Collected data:
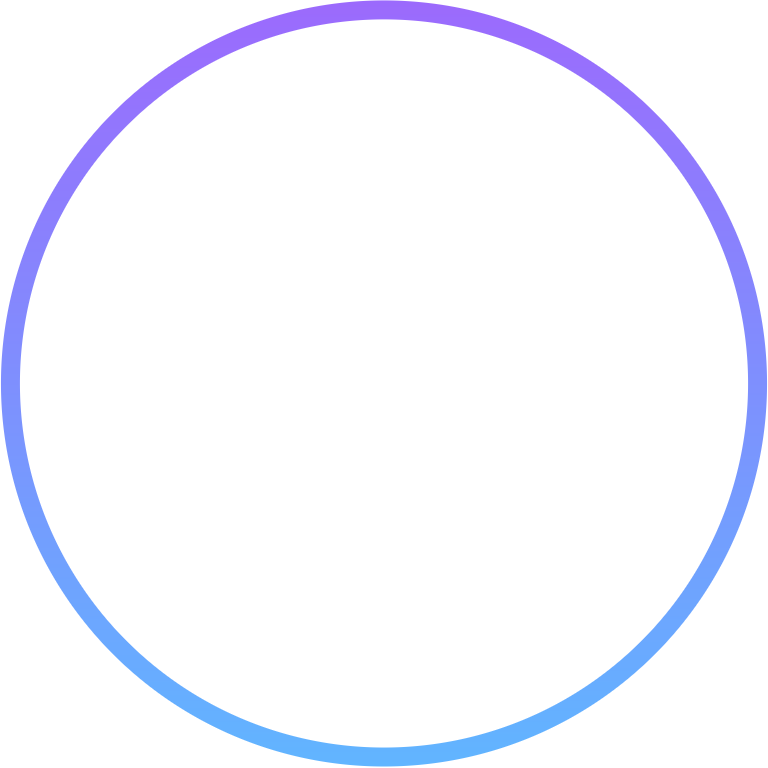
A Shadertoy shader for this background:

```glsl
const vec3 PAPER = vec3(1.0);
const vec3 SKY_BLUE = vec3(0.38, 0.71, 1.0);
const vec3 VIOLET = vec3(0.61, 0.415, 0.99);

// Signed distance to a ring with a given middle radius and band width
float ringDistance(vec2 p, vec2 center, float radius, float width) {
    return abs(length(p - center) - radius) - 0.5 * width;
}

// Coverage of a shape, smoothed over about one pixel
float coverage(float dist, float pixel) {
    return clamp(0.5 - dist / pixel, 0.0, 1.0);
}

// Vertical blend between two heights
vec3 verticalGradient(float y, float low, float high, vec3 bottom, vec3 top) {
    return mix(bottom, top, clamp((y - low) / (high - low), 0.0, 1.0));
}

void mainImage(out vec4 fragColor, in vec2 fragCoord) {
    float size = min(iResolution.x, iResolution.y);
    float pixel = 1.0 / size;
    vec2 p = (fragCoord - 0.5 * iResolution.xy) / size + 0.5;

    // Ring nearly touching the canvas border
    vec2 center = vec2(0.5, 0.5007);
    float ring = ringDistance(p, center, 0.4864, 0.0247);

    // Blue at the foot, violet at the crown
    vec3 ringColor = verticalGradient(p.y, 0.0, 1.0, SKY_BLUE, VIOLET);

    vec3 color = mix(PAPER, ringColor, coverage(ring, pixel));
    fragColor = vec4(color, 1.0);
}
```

_Work request_
Retype each line of the records exactly as it reads; no pictures belong in the copy.

_Result of the exercise_
A Shadertoy shader for this background:

```glsl
const vec3 PAPER = vec3(1.0);
const vec3 SKY_BLUE = vec3(0.38, 0.71, 1.0);
const vec3 VIOLET = vec3(0.61, 0.415, 0.99);

// Signed distance to a ring with a given middle radius and band width
float ringDistance(vec2 p, vec2 center, float radius, float width) {
    return abs(length(p - center) - radius) - 0.5 * width;
}

// Coverage of a shape, smoothed over about one pixel
float coverage(float dist, float pixel) {
    return clamp(0.5 - dist / pixel, 0.0, 1.0);
}

// Vertical blend between two heights
vec3 verticalGradient(float y, float low, float high, vec3 bottom, vec3 top) {
    return mix(bottom, top, clamp((y - low) / (high - low), 0.0, 1.0));
}

void mainImage(out vec4 fragColor, in vec2 fragCoord) {
    float size = min(iResolution.x, iResolution.y);
    float pixel = 1.0 / size;
    vec2 p = (fragCoord - 0.5 * iResolution.xy) / size + 0.5;

    // Ring nearly touching the canvas border
    vec2 center = vec2(0.5, 0.5007);
    float ring = ringDistance(p, center, 0.4864, 0.0247);

    // Blue at the foot, violet at the crown
    vec3 ringColor = verticalGradient(p.y, 0.0, 1.0, SKY_BLUE, VIOLET);

    vec3 color = mix(PAPER, ringColor, coverage(ring, pixel));
    fragColor = vec4(color, 1.0);
}
```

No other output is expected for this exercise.